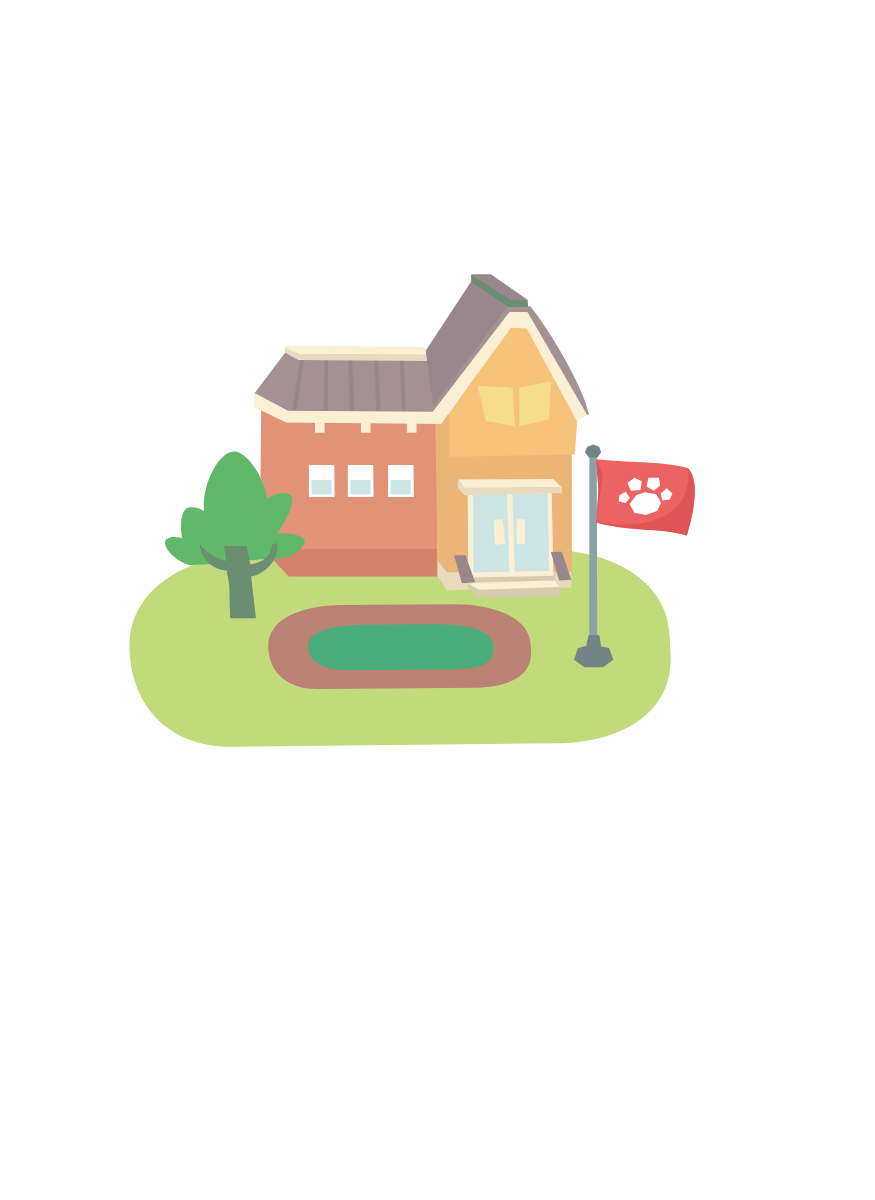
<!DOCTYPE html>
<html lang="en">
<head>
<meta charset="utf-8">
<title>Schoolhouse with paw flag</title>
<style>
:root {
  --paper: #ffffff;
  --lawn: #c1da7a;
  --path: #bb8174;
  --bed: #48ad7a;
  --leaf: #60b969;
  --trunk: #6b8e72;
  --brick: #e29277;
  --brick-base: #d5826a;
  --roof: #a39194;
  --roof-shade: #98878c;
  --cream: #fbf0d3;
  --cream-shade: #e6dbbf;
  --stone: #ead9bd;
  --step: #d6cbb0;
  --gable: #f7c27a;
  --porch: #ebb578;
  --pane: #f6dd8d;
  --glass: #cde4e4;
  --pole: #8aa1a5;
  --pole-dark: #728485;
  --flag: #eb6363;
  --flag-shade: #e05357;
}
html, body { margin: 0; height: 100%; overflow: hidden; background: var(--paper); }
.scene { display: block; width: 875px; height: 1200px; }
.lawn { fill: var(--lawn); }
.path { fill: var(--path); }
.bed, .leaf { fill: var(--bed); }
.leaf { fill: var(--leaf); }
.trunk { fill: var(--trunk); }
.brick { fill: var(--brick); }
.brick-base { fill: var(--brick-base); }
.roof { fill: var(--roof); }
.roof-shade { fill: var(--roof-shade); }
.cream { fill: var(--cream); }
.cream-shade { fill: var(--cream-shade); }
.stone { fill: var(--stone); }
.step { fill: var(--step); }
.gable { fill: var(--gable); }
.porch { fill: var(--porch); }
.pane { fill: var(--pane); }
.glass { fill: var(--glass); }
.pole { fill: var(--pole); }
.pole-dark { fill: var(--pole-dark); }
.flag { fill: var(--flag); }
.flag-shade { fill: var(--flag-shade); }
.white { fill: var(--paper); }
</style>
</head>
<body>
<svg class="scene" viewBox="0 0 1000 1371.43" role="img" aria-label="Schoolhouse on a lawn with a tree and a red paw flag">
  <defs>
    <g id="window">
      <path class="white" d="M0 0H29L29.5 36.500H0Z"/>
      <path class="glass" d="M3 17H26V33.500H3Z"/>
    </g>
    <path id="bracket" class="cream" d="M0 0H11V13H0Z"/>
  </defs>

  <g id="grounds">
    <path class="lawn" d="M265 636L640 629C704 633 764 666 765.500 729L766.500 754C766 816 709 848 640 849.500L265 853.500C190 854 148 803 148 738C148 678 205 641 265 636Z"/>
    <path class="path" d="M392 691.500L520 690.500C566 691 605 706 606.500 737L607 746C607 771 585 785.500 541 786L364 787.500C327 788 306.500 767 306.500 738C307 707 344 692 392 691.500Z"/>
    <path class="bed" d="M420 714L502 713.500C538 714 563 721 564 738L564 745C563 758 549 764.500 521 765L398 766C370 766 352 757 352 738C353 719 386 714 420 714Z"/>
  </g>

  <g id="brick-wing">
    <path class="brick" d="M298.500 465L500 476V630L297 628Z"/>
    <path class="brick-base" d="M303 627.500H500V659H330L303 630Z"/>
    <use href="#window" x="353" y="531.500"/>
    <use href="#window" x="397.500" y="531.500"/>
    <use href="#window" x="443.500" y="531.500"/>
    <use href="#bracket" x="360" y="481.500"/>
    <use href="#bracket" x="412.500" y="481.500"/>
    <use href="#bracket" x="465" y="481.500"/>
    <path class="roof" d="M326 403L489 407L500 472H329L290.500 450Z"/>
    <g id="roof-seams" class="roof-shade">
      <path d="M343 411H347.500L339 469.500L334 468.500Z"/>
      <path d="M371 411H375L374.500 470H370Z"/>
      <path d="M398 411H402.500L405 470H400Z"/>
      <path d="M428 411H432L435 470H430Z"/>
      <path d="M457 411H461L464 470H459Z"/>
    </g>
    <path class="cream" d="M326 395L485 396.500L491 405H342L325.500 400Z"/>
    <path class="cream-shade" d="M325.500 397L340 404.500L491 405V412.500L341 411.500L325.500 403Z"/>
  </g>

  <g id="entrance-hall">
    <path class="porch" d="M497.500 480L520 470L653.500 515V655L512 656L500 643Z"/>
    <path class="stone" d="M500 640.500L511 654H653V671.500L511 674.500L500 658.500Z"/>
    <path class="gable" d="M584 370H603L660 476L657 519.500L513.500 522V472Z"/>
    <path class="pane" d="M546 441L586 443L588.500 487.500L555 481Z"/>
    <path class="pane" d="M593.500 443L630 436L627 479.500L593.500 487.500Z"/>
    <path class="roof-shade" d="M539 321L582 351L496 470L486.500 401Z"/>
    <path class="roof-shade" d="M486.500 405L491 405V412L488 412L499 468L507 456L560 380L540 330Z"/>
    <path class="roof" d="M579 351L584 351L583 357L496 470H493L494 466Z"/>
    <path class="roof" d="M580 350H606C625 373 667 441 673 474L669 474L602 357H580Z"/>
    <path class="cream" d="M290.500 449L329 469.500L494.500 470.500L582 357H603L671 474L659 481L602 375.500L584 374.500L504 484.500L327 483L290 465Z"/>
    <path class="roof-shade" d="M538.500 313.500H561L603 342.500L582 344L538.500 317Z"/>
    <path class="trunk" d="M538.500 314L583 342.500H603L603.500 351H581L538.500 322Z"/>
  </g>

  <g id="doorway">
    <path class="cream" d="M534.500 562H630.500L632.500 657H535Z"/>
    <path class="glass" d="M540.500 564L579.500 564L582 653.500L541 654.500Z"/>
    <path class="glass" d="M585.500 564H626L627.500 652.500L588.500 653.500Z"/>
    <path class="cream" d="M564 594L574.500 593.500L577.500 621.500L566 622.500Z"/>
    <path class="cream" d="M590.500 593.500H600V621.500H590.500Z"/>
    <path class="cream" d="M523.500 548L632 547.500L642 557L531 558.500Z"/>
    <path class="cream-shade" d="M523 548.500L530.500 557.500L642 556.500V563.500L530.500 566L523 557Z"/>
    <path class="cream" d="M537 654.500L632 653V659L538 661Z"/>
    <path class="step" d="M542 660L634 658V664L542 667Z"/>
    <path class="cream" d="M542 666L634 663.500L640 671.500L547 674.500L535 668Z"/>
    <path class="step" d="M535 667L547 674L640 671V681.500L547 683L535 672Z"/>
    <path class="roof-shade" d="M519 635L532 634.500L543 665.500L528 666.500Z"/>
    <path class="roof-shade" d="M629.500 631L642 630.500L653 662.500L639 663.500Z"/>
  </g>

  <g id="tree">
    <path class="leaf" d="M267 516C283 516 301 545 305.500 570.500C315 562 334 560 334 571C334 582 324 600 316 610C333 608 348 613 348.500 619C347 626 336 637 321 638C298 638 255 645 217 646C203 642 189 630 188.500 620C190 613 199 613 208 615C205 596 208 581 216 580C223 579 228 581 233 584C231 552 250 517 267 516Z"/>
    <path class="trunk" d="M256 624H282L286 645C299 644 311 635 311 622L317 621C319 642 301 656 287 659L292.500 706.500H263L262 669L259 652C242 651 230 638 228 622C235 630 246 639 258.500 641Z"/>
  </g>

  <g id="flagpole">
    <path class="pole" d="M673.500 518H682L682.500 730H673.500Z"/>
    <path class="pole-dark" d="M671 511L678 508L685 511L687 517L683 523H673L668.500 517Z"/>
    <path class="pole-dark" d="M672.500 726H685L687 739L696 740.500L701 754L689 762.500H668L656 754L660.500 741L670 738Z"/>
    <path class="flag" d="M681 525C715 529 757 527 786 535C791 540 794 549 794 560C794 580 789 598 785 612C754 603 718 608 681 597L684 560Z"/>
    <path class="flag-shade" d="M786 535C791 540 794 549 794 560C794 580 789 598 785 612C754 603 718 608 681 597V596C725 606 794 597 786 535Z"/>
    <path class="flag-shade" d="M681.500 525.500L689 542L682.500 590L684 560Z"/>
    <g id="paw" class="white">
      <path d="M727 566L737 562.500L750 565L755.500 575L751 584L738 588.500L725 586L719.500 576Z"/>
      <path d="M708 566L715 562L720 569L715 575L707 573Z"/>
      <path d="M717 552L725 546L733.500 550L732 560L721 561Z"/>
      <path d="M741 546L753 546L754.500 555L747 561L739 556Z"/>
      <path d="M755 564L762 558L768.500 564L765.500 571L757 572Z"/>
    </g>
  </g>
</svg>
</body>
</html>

---+---

WHAT YOU HAVE TO DO. When a line holds the string "brick", pull it out of the listing.

ANSWER SECTION.
  --brick: #e29277;
  --brick-base: #d5826a;
.brick { fill: var(--brick); }
.brick-base { fill: var(--brick-base); }
  <g id="brick-wing">
    <path class="brick" d="M298.500 465L500 476V630L297 628Z"/>
    <path class="brick-base" d="M303 627.500H500V659H330L303 630Z"/>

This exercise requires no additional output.